As a means of celebrating Black History Month, the Cultural Affairs Officer (CAO) at the U.S. Embassy in Ethiopia, Mr. Learned Dees, put together screenings of a series of films which depict the complexities associated with such a worthy topic. I had the opportunity to attend a viewing and discussion of the film, “An Economy of Grace“, about the artist Kehinde Wiley, dealing with underlying issues with respect to race, gender and economics. In addition to the film itself, there was an esteemed panel to help moderate the discussion including Cornell University Professor, Dagmawi Woubeshet, U.S. Ambassador to the African Union, Susan Page as well as local artist, Dr. Desta McGhoo.
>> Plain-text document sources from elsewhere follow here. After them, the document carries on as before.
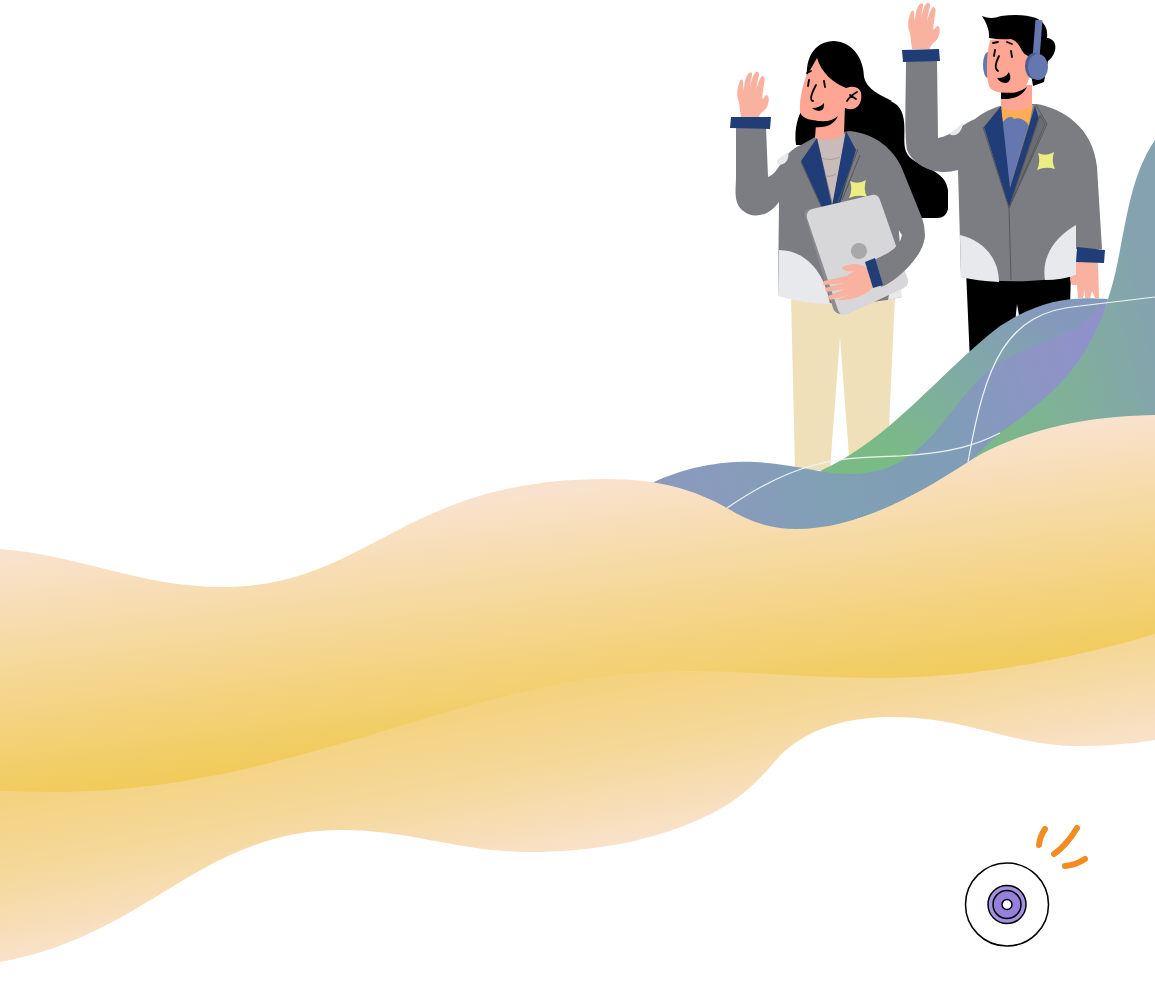
<!DOCTYPE html>
<html lang="en">
<head>
<meta charset="utf-8">
<title>Waving students on the hills</title>
<style>
:root{--jacket:#7c7d82;--seam:#55565b;--navy:#213d77;--periwinkle:#6577b0;--skin:#ffa594;--hand:#f9b1a0;--ink:#000;--pocket:#e8e9ed;--badge:#eaee83;--khaki:#efe0b9;--spark:#f28b20;--violet:#9580dc}
html,body{margin:0;background:#fff;overflow:hidden}
svg{display:block;width:1155px;height:994px}
.jacket{fill:var(--jacket)}.navy{fill:var(--navy)}.skin{fill:var(--skin)}.hand{fill:var(--hand)}.ink{fill:var(--ink)}.pocket{fill:var(--pocket)}.badge{fill:var(--badge)}
.feature{fill:none;stroke:var(--ink);stroke-width:1.8;stroke-linecap:round;stroke-linejoin:round}
.seam{fill:none;stroke:var(--seam);stroke-width:1}
.trail{fill:none;stroke:#eef4f4;stroke-width:1.2}
.spark{fill:none;stroke:var(--spark);stroke-width:6;stroke-linecap:round}
.ring{stroke:var(--ink);stroke-width:1.5}
</style>
</head>
<body>
<svg viewBox="0 0 1155 994" role="img" aria-label="Two waving students in grey jackets standing behind flowing hills">
<defs>
<linearGradient id="sand-upper" gradientUnits="userSpaceOnUse" x1="560" y1="488" x2="590" y2="725"><stop stop-color="#f9e2cd"/><stop offset=".5" stop-color="#f5d794"/><stop offset="1" stop-color="#f1cb5b"/></linearGradient>
<linearGradient id="sand-lower" gradientUnits="userSpaceOnUse" x1="550" y1="675" x2="585" y2="855"><stop stop-color="#f3d27a"/><stop offset=".5" stop-color="#f5d89b"/><stop offset="1" stop-color="#f9e2cc"/></linearGradient>
<linearGradient id="hill-green" gradientUnits="userSpaceOnUse" x1="1040" y1="305" x2="920" y2="475"><stop stop-color="#8498bc"/><stop offset=".5" stop-color="#80aba4"/><stop offset="1" stop-color="#7aba85"/></linearGradient>
<linearGradient id="hill-blue" gradientUnits="userSpaceOnUse" x1="690" y1="465" x2="1095" y2="320"><stop stop-color="#8a9abd"/><stop offset=".3" stop-color="#80a0b4"/><stop offset=".58" stop-color="#7f9db7"/><stop offset=".85" stop-color="#8e94c6"/><stop offset="1" stop-color="#8f91cb"/></linearGradient>
<linearGradient id="hill-right" gradientUnits="userSpaceOnUse" x1="985" y1="425" x2="1175" y2="375"><stop stop-color="#7ab987"/><stop offset=".5" stop-color="#80af9b"/><stop offset="1" stop-color="#84a2b0"/></linearGradient>
<path id="star" d="M-8 -8Q0 -4 8 -9Q5 0 9 8Q0 5 -9 9Q-5 0 -8 -8Z"/>
<path id="raised-hand" d="M-12 20L-14 4C-17 -3 -16 -10 -13 -17C-11 -20 -9 -18 -10 -13L-9 -7C-9 -16 -7 -22 -4 -25C-1 -27 0 -24 -2 -19L-3 -9C-2 -17 0 -24 3 -26C6 -27 7 -24 5 -19L3 -8C5 -15 7 -20 9 -22C12 -22 12 -18 11 -14L9 0C11 2 11 -2 13 -3C17 -3 16 4 14 9C11 14 6 15 6 20Z"/>
</defs>

<path id="woman-hair-back" class="ink" d="M860 84C868 98 886 96 897 105C908 116 903 134 905 148C908 168 945 165 948 190V209Q946 218 937 218H900L855 145H796C793 120 803 100 825 85Z"/>

<g id="man">
<path id="man-trousers" class="ink" d="M966 270H1071L1069 345L1025 350L1017 304L1011 362H970Z"/>
<use href="#raised-hand" class="hand" x="924" y="29"/>
<path class="hand" d="M1072 262H1098L1099 298H1095L1092 291L1090 298H1085V290L1083 298H1078L1077 285L1072 285C1069 280 1070 270 1072 262Z"/>
<path class="jacket" d="M906 60H937L938 138C952 136 963 123 975 119C986 110 1000 105 1010 104H1037C1063 109 1093 127 1097 167L1102 249H1076V275C1040 283 998 283 961 277L958 170C938 176 915 168 907 150C904 130 906 95 906 60Z"/>
<path class="pocket" d="M960 235C985 241 999 260 999 282Q977 281 961 277ZM1076 225C1055 237 1041 257 1045 280Q1062 280 1076 275ZM949 134L963 123C962 132 956 138 949 134Z"/>
<polygon class="navy" points="902,50 939,49 940,61 903,62"/>
<polygon class="navy" points="1077,247 1105,250 1104,263 1076,262"/>
<path fill="#ffad55" d="M1001 108L1033 105L1029 125H1003Z"/>
<path fill="var(--periwinkle)" d="M1002 123Q1010 113 1014 119Q1021 116 1028 124L1009 190Z"/>
<path class="navy" d="M1001 106L984 127L1009 208L1039 119L1035 106L1010 188Z"/>
<path class="seam" d="M983 127L1009 208L1047 124L1036 105M1009 208L1011 280"/>
<path class="seam" d="M1009 208L1045 124L1040 115Z" style="fill:#6b6c72"/>
<use href="#star" class="badge" x="1046" y="161"/>
<ellipse cx="988" cy="65" rx="5" ry="13" fill="var(--periwinkle)"/>
<path class="skin" d="M1001 85H1032V106Q1015 115 1001 107Z"/>
<path class="ink" d="M1001 92Q1017 95 1027 87Q1021 100 1001 99Z"/>
<path class="skin" d="M990 40C986 58 986 76 989 86C993 96 1018 94 1027 84L1040 50L1025 36Z"/>
<path class="ink" d="M982 16Q991 20 1001 16Q1021 13 1036 18C1045 22 1048 29 1047 38C1058 39 1058 53 1048 61L1044 82L1033 86L1028 56C1020 53 1021 42 1011 39Q1000 40 989 38Q990 28 982 16Z"/>
<path fill="none" stroke="var(--periwinkle)" stroke-width="7" d="M1039 20L1036 58"/>
<ellipse cx="1034" cy="66" rx="9" ry="13" fill="#4d5d94"/>
<ellipse cx="1038" cy="67" rx="10" ry="13" fill="var(--periwinkle)"/>
<path class="feature" d="M995 50L994 56M1011 51L1012 57M999 56Q993 68 998 71M993 43L998 42M1007 42L1012 44"/>
<path class="ink" d="M997 78Q1006 78 1009 72Q1013 81 1006 83Q1000 83 997 78Z"/>
</g>

<g id="woman">
<path id="woman-trousers" fill="var(--khaki)" d="M791 296H895L887 470H850L840 337L830 470H795Z"/>
<use href="#raised-hand" class="hand" x="753" y="98"/>
<path class="jacket" d="M736 127H766L768 177C781 172 781 153 801 145L817 136L850 131C877 134 893 150 901 166L922 218C930 241 919 257 904 270C896 279 888 284 880 288L902 297Q840 311 778 295L779 202C769 216 753 220 742 210C733 202 736 188 736 177Z"/>
<path class="pocket" d="M779 250C805 250 825 272 830 304Q800 303 778 296ZM777 160L788 152C790 160 784 167 777 164ZM890 290L901 288L902 297L888 300Z"/>
<path fill="#fff" d="M898 219L904 236L900 246Z"/>
<polygon class="navy" points="731,117 771,117 770,129 730,128"/>
<path fill="#c9bbb8" d="M817 138L845 134L833 205Z"/>
<path fill="none" stroke="#aa9d9d" d="M819 157Q830 162 840 157M823 175Q830 178 836 174"/>
<path class="navy" d="M817 138L801 161L823 210H838L856 150L846 131L832 206Z"/>
<path class="seam" d="M801 162L822 208M858 149L838 202M860 155L842 200"/>
<use href="#star" class="badge" x="858" y="189"/>
<path fill="#8d8d91" d="M805 215Q804 211 809 209L842 314Q835 314 833 308Z"/>
<path id="laptop" fill="#d7d7da" d="M812 209L872 195Q878 194 880 200L908 280Q909 285 904 288L846 315Q840 316 838 310L807 218Q806 211 812 209Z"/>
<circle cx="859" cy="251" r="8" fill="#a8a8a9"/>
<path class="jacket" d="M888 215L902 235Q900 246 888 253L874 260L881 287C894 283 924 257 925 235L906 190Z"/>
<path class="hand" d="M867 268C858 262 850 264 842 267C843 272 850 272 855 271L846 276L824 281L823 285L844 283L825 288L826 292L845 289L828 296L830 300L849 295L836 300C850 301 866 296 873 287Z"/>
<polygon class="navy" points="865,262 875,258 883,285 873,288"/>
<path class="skin" d="M817 110L845 105L844 134Q834 143 815 138Z"/>
<path class="ink" d="M814 120Q829 124 838 116Q832 129 814 127Z"/>
<path class="skin" d="M810 65C804 80 799 98 800 112C803 123 827 123 840 113L845 108C858 113 863 101 861 92C858 83 848 84 845 87L838 75L817 52Z"/>
<path class="ink" d="M807 75C806 55 817 41 834 41C855 42 864 62 864 77C867 90 881 95 892 101L872 108L861 105C864 93 860 83 846 88C833 83 821 72 817 58Q812 67 807 75Z"/>
<path class="feature" d="M809 80L808 86M824 81L825 87M816 85Q808 100 813 101M807 73L811 71M857 92Q850 96 847 101M850 95L856 99"/>
<path class="ink" d="M812 108Q820 108 824 103Q825 110 819 111Q815 111 812 108Z"/>
</g>

<g id="hills">
<path fill="url(#hill-green)" d="M820 471C890 440 940 372 1000 326C1040 300 1070 296 1108 299L1060 400L900 510Z"/>
<path fill="url(#hill-blue)" d="M652 483C690 465 727 461 755 462C795 464 825 475 855 474C930 470 942 408 995 365C1040 338 1078 340 1108 299L1080 400L970 480L796 540Z"/>
<path fill="url(#hill-right)" d="M1155 140C1124 185 1125 250 1108 299C1088 365 1050 398 1000 433L950 480H1155Z"/>
<path class="trail" d="M727 508C800 458 840 458 900 456C955 453 980 443 1000 433M968 462C985 365 1005 312 1080 306L1155 297"/>
</g>

<g id="sand-waves">
<path fill="url(#sand-lower)" d="M0 785L50 790C300 790 470 668 680 668L880 674C960 674 1050 661 1155 630V740C1130 744 1105 746 1080 746C1010 746 970 717 890 717C840 717 800 733 777 759C755 784 740 801 700 819C650 842 590 852 530 852C460 852 410 830 342 830C200 830 150 935 0 962Z"/>
<path fill="url(#sand-upper)" d="M0 549C80 555 140 587 222 587C370 587 400 479 606 479C660 479 695 490 727 508C750 522 770 529 796 529C850 529 905 503 968 462C1010 435 1075 416 1155 415V634C1050 665 960 678 880 678C800 678 740 670 680 671C470 673 300 792 50 792L0 791Z"/>
</g>

<g id="disc">
<circle class="ring" cx="1007" cy="904.5" r="41.5" fill="#fff"/>
<circle class="ring" cx="1007" cy="904.5" r="19" fill="#a193e2"/>
<circle class="ring" cx="1007" cy="904.5" r="14" fill="var(--violet)"/>
<circle class="ring" cx="1007" cy="904.5" r="5" fill="#fff"/>
<path class="spark" d="M1039 845Q1040 836 1045 829M1054 854Q1066 846 1077 828M1065 866Q1076 865 1085 859"/>
</g>
</svg>
</body>
</html>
One of the more enlightening participatory events I have been to in quite a while, I came away with not only a deeper understanding of race issues as they pertain to Americans, but furthermore insight into the equally compound dichotomies facing Africans as well.
The film traces Kehinde Wiley in the lead-up to one of his shows, following him from urban 125th Street in Harlem to a inspiring paint studio in Beijing back to an upscale art gallery in New York. Yet it is the trajectory of the path taken, the uniqueness of the characters involved and the disdain for the ordinary which sets the plot apart, realizing that truth is more important than image, even if it is Art which remains the topic. Filmed in partnership with PBS and lending itself more towards documentary than feature, it should be required viewing for anyone with an opinion on what constitutes “Art” and similarly, those who judge others based on color, gender or income.
The film itself was clearly inspiring but what gives credence to any good media is the discussion which it creates; the willingness to change our outlook, either reaffirming our beliefs about a certain topic or reconsidering our viewpoint, taken from a different perspective. An expert in such affairs, Mr. Dees picked three incredibly educated and articulate guests to help lead the analysis which saw varying degrees of opinion, the whole time recognizing that comfort was not of paramount importance, rather it was an understanding of true identity which we were after.
In addition to myself (Note: the only “white” person in the room) there were both local Ethiopians as well as Diaspora, each with valid points and legitimate concerns on the topics raised in the film, be it the femininity expressed through the models, the stereotypes perpetrated by the artist or the economic inequality highlighted by the designs. Voices were heard through the sharing of ideas, a Democratic means of expression alive in this little enclave of cultural education. I found myself sitting in wonder at the level of sociocultural understanding within the room, wishful that I could replicate it in my more rural classrooms but cognizant that this was a special moment- an afternoon to which I was invited by Learned, whom I consider more of a mentor than a colleague- to witness the possibilities which an educational conversation can have on people where there was simultaneous agreement over differences and the ability to celebrate them.
While I continue to teach in an overseas setting, I admittedly sometimes miss the classroom discussions which tackle the beautiful complexities associated with gender, race and economics. The students I see on a daily basis are incredible, molded through their realities which be it in Korea or Ethiopia don’t always include elevated discourse on societal issues relating to marginalized topics. For me then, it was a special treat to partake in this film showing and discussion as it pertains to Black History Month, with topics which reached beyond the ideas of race, instead touching upon the whole being of us as individuals working together to find collective solutions while celebrating our differences…